METHODS: Eighteen clinics were grouped into three models of HIV care. Model 1-Traditional and Model 2-Mixed represented task-sharing of clinical services between physicians and clinical officers, distinguished by whether nurses played a role in clinical care; in Model 3-Task-Shifted, clinical officers and nurses shared clinical responsibilities without physicians. We assessed MPR among 3,419 patients and calculated clinic-level MPR summaries. We then calculated the mean differences of percentages and adjusted residual ratio (aRR) of the association between models of care and incomplete adherence, defined as a MPR <90%, adjusting for individual-level characteristics.
RESULTS: In the adjusted analysis, patients in Model 1-Traditional were more likely than patients in Model 2-Mixed to have MPR <90% (aRR = 1.60, 95% CI 1-2.48). Patients in Model 1-Traditional were no more likely than patients in Model 3-Task-Shifted to have a MPR <90% (aRR = 1.58, 95% 0.88-2.85). There was no evidence of differences in MPR <90% between Model 2-Mixed and Model 3-Task-Shifted (aRR = 0.99, 95% CI 0.59-1.66).
CONCLUSION: Non-physician-led ART programmes were associated with adherence levels as good as or better than physician-led ART programmes. Additional research is needed to optimise models of care to support patients on lifelong treatment.
- antiretroviral therapy
- medication adherence

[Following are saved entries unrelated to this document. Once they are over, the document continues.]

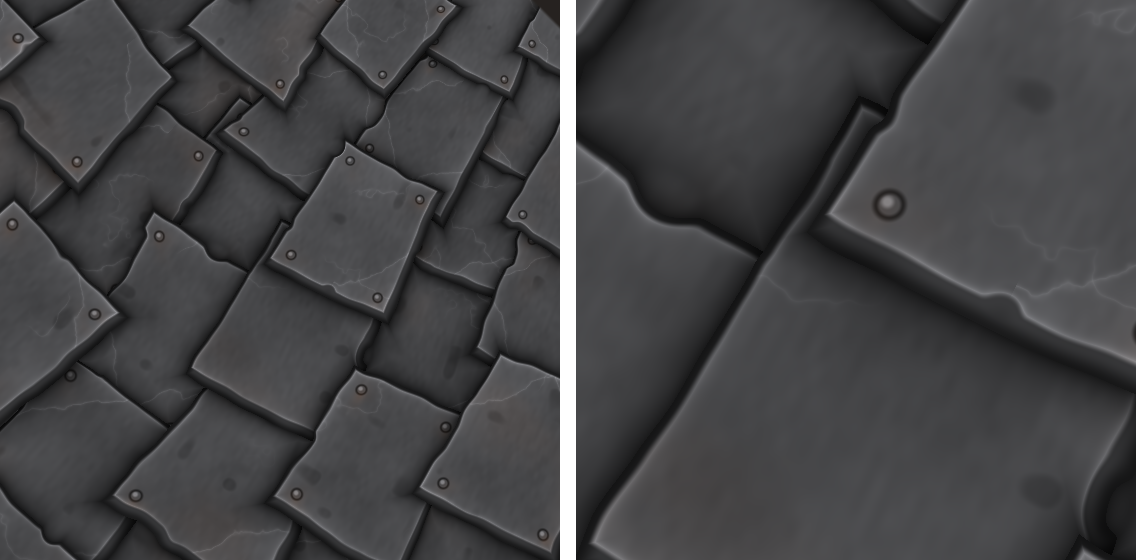
Left, the full canvas; right, a detail of the centre.
Give the GLSL for this texture, as a three.js fragment shader.

```glsl
varying vec2 vUv;

const vec2 VANISHING_POINT = vec2(1.6, 2.2);
const float CENTRE_RADIUS = 2.02;
const vec2 CELL = vec2(0.25, 0.20);
const vec3 SLATE = vec3(0.985, 0.99, 1.02);
const vec3 RUST = vec3(0.07, 0.015, -0.02);
const vec3 VOID_COLOR = vec3(0.15, 0.135, 0.125);

struct Plate {
  vec2 id;
  vec2 local;
  vec2 halfSize;
  float height;
};

float hash(vec2 p) {
  vec3 h = fract(p.xyx * 0.1031);
  h += dot(h, h.yzx + 33.33);
  return fract((h.x + h.y) * h.z);
}

float noise(vec2 p) {
  vec2 i = floor(p);
  vec2 f = fract(p);
  f = f * f * (3.0 - 2.0 * f);
  return mix(mix(hash(i), hash(i + vec2(1, 0)), f.x),
             mix(hash(i + vec2(0, 1)), hash(i + vec2(1, 1)), f.x), f.y);
}

float fbm(vec2 p) {
  float sum = 0.0;
  float weight = 0.5;
  for (int i = 0; i < 5; i++) {
    sum += weight * noise(p);
    p = mat2(1.6, 1.2, -1.2, 1.6) * p + 7.3;
    weight *= 0.5;
  }
  return sum;
}

// 1 where x is negative, with an edge of half width w
float inside(float x, float w) {
  return 1.0 - smoothstep(-w, w, x);
}

// Rows shrink and turn toward the vanishing point
vec2 roofCoords(vec2 p) {
  vec2 d = VANISHING_POINT - p;
  return CENTRE_RADIUS * vec2(-log(length(d) / CENTRE_RADIUS), atan(d.y, d.x));
}

// Jittered, slightly turned and tapered plate in a staggered column
Plate plateAt(vec2 q, vec2 neighbour) {
  float column = floor(q.y / CELL.y) + neighbour.y;
  float shift = 0.5 * mod(column, 2.0) + 0.3 * hash(vec2(column, 4.0));
  float row = floor(q.x / CELL.x - shift) + neighbour.x;
  vec2 id = vec2(row, column) + 40.0;
  vec2 jitter = vec2(hash(id + 11.0), hash(id + 23.0)) - 0.5;
  vec2 l = q - CELL * (vec2(row + shift, column) + 0.5 + 0.22 * jitter);
  float turn = 0.24 * (hash(id + 31.0) - 0.5);
  l = mat2(cos(turn), sin(turn), -sin(turn), cos(turn)) * l;
  float height = hash(id + 47.0);
  vec2 taper = 2.0 * vec2(hash(id + 53.0), hash(id + 61.0)) - 1.0;
  vec2 stretch = 0.1 * vec2(hash(id + 71.0), hash(id + 83.0));
  vec2 halfSize = CELL * (mix(0.66, 0.52, height) + stretch) * (1.0 + taper * l.yx);
  return Plate(id, l, halfSize, height);
}

// Distances past the long and short sides, with worn and chipped edges
vec2 plateEdges(Plate p) {
  vec2 seed = p.local + p.id * 3.7;
  float wear = 0.007 * (noise(seed * 28.0) - 0.5);
  float chip = 0.012 * smoothstep(0.72, 0.95, noise(seed * 17.0 + 5.0));
  return abs(p.local) - p.halfSize + wear + chip;
}

vec3 shadePlate(Plate p, vec2 edges) {
  vec2 l = p.local;
  vec2 seed = l + p.id * 1.7;
  vec2 corner = sign(l);
  vec2 bevel = mix(vec2(0.005), vec2(0.016), vec2(step(l.x, 0.0), step(0.0, l.y)));
  vec2 faceEdges = edges + bevel;
  float inner = max(faceEdges.x, faceEdges.y);
  float outer = max(edges.x, edges.y);
  float cornerGlow = exp(min(edges.x + edges.y, 0.0) / 0.045);

  // Mottled face with brushed grain and pits
  float tone = 0.284 + 0.045 * (p.height - 0.5) + 0.11 * (fbm(seed * 9.0) - 0.48);
  tone += 0.022 * (noise(seed * vec2(70.0, 150.0)) - 0.5);
  tone -= 0.05 * smoothstep(0.84, 0.95, noise(seed * 24.0 + 3.0));

  // Broken corner bounded by a pale crack, and faint veins
  float reach = 0.10 + 0.06 * hash(p.id + 91.0) + 0.06 * (fbm(seed * 18.0) - 0.5);
  float crack = -(edges.x + edges.y) - reach;
  float cracked = step(0.58, hash(p.id + corner * 3.0));
  tone += cracked * (0.018 * inside(crack, 0.002) + 0.085 * exp(-abs(crack) / 0.0025));
  float vein = abs(fbm(seed * 7.0 + 19.0) - 0.48);
  tone += 0.06 * exp(-vein / 0.008) * smoothstep(0.5, 0.75, noise(seed * 9.0 + 8.0));

  // Worn bright rim over a dark bevelled side
  float wear = noise(seed * 22.0);
  tone += exp(min(inner, 0.0) / 0.018) * 0.045;
  tone += exp(-abs(inner + 0.002) / 0.0025) * (0.03 + 0.13 * wear + 0.14 * cornerGlow);
  float side = mix(0.09, 0.21, smoothstep(0.0, 0.013, -outer)) + 0.04 * (wear - 0.5);
  tone = mix(side, tone, inside(inner, 0.002));

  // Rivets with a dark ring, a lit cap and a rust stain
  vec2 r = (abs(l) - p.halfSize + 0.031 + 0.5 * bevel) * corner;
  float present = step(hash(p.id + corner * 5.0 + 17.0), 0.25 + 0.65 * p.height);
  float radius = length(r);
  float cap = 0.29 + 0.22 * inside(length(r - vec2(0.001, -0.002)) - 0.0035, 0.002);
  tone = mix(tone, 0.10, 0.85 * present * inside(radius - 0.0098, 0.002));
  tone = mix(tone, cap, present * inside(radius - 0.0068, 0.0015));
  float stain = present * exp(-length(r + vec2(0.01, -0.004)) / 0.014) * noise(seed * 50.0);
  stain += 0.25 * smoothstep(0.55, 0.8, fbm(seed * 6.0 + 31.0));
  return tone * SLATE + RUST * stain * inside(inner, 0.002);
}

void main() {
  vec2 q = roofCoords(vUv);

  // Find the highest plate covering this point
  Plate top = Plate(vec2(0), vec2(0), vec2(0), -1.0);
  for (int i = -1; i <= 1; i++)
    for (int j = -1; j <= 1; j++) {
      Plate p = plateAt(q, vec2(i, j));
      vec2 e = plateEdges(p);
      if (max(e.x, e.y) < 0.0 && p.height > top.height) top = p;
    }

  // Contact shadow from every plate above it
  float light = 1.0;
  for (int i = -1; i <= 1; i++)
    for (int j = -1; j <= 1; j++) {
      Plate p = plateAt(q, vec2(i, j));
      vec2 e = plateEdges(p);
      float gap = max(max(e.x, e.y), 0.0);
      if (p.height > top.height) light = min(light, 1.0 - 0.66 * exp(-gap / 0.016));
    }

  vec3 color = VOID_COLOR;
  if (top.height >= 0.0) color = shadePlate(top, plateEdges(top));
  color *= light;

  // Dark beyond the roof's far corner
  color = mix(color, VOID_COLOR, smoothstep(1.945, 1.955, vUv.x + vUv.y));
  gl_FragColor = vec4(color, 1.0);
}
```
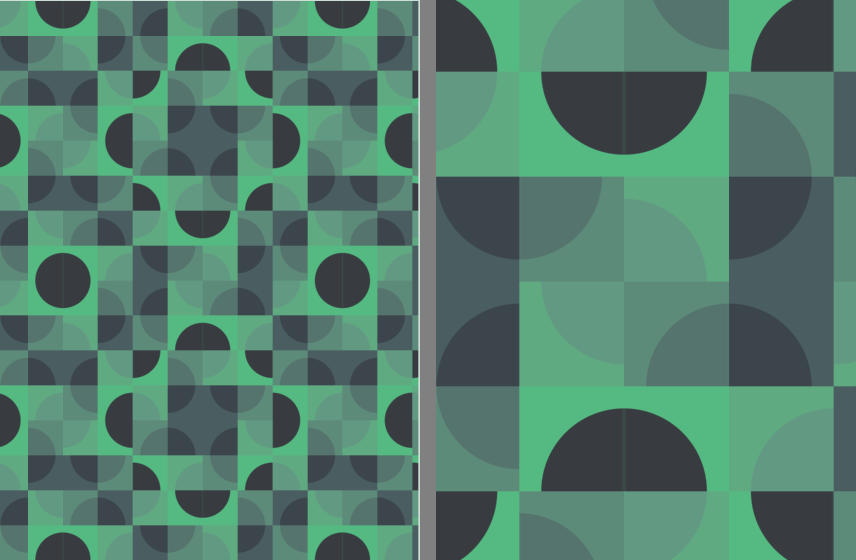
Left, the full canvas; right, a detail of the centre.
This pattern is drawn by a Shadertoy shader. Its source:

```glsl
// Grid of square cells, each holding a quarter disc, in four green-to-slate tones.
// Tones follow a 4x4 Latin square built by XOR of Gray codes; it is mirrored into an
// 8x8 repeat, and each mirroring swaps the two middle tones.

const float CELL = 0.0832;                      // cell side, in canvas widths
const vec2 CROSS_CENTRE = vec2(0.4826, 0.3351); // centre of one slate cross, y down
const float DISC_RADIUS = 0.79;                 // in cells
const vec3 BORDER = vec3(0.80, 0.87, 0.84);

int grayCode(int n) { return n ^ (n >> 1); }

// Exchanges the two bits, which exchanges tones 1 and 2.
int swapBits(int n) { return ((n & 1) << 1) | (n >> 1); }

// Tone 0..3 of a cell in the mirrored 8x8 repeat.
int cellTone(ivec2 cell) {
    ivec2 k = (cell + 4) & 7;
    bvec2 mirrored = greaterThan(k, ivec2(3));
    if (mirrored.x) k.x = 7 - k.x;
    if (mirrored.y) k.y = 7 - k.y;
    int tone = grayCode(k.y) ^ swapBits(grayCode(k.x));
    return mirrored.x != mirrored.y ? swapBits(tone) : tone;
}

vec3 groundColour(int tone) {
    if (tone == 0) return vec3(0.330, 0.730, 0.510);
    if (tone == 1) return vec3(0.375, 0.665, 0.510);
    if (tone == 2) return vec3(0.365, 0.545, 0.475);
    return vec3(0.290, 0.370, 0.380);
}

vec3 discColour(int tone) {
    if (tone == 0) return vec3(0.220, 0.235, 0.250);
    if (tone == 1) return vec3(0.385, 0.600, 0.510);
    if (tone == 2) return vec3(0.335, 0.455, 0.430);
    return vec3(0.230, 0.270, 0.295);
}

// Green tones centre their discs on even grid vertices, grey tones on odd ones.
vec2 discCentre(vec2 q, int tone) {
    return tone < 2 ? 2.0 * floor(0.5 * q + 0.5) : 2.0 * floor(0.5 * q) + 1.0;
}

vec3 patternColour(vec2 q, float pixel) {
    int tone = cellTone(ivec2(floor(q)));
    float d = length(q - discCentre(q, tone)) - DISC_RADIUS;
    float disc = 1.0 - smoothstep(-0.5 * pixel, 0.5 * pixel, d);
    vec3 ground = groundColour(tone);
    vec3 colour = mix(ground, discColour(tone), disc);

    // Hairline seam where cells meet
    float seam = 1.0 - smoothstep(0.0, 0.03, abs(q.x - floor(q.x + 0.5)));
    return mix(colour, ground, 0.12 * seam);
}

// Thin pale margin along the top and right sides; p has its origin at the top left.
float borderMask(vec2 p) {
    return max(step(p.y, 0.0025), step(0.9955, p.x));
}

void mainImage(out vec4 fragColor, in vec2 fragCoord) {
    vec3 sum = vec3(0.0);
    float pixel = 1.0 / (CELL * iResolution.x);

    // 3x3 samples smooth both cell edges and disc rims
    for (int y = -1; y <= 1; y++) {
        for (int x = -1; x <= 1; x++) {
            vec2 s = fragCoord + 0.4 * vec2(x, y);
            vec2 p = vec2(s.x, iResolution.y - s.y) / iResolution.x;
            vec3 colour = patternColour((p - CROSS_CENTRE) / CELL, pixel);
            sum += mix(colour, BORDER, borderMask(p));
        }
    }
    fragColor = vec4(sum / 9.0, 1.0);
}
```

- COMMUNITY-BASED PROGRAM
- SUB-SAHARAN AFRICA
- ANTIRETROVIRAL THERAPY
- VIROLOGICAL FAILURE
- POSITIVE PATIENTS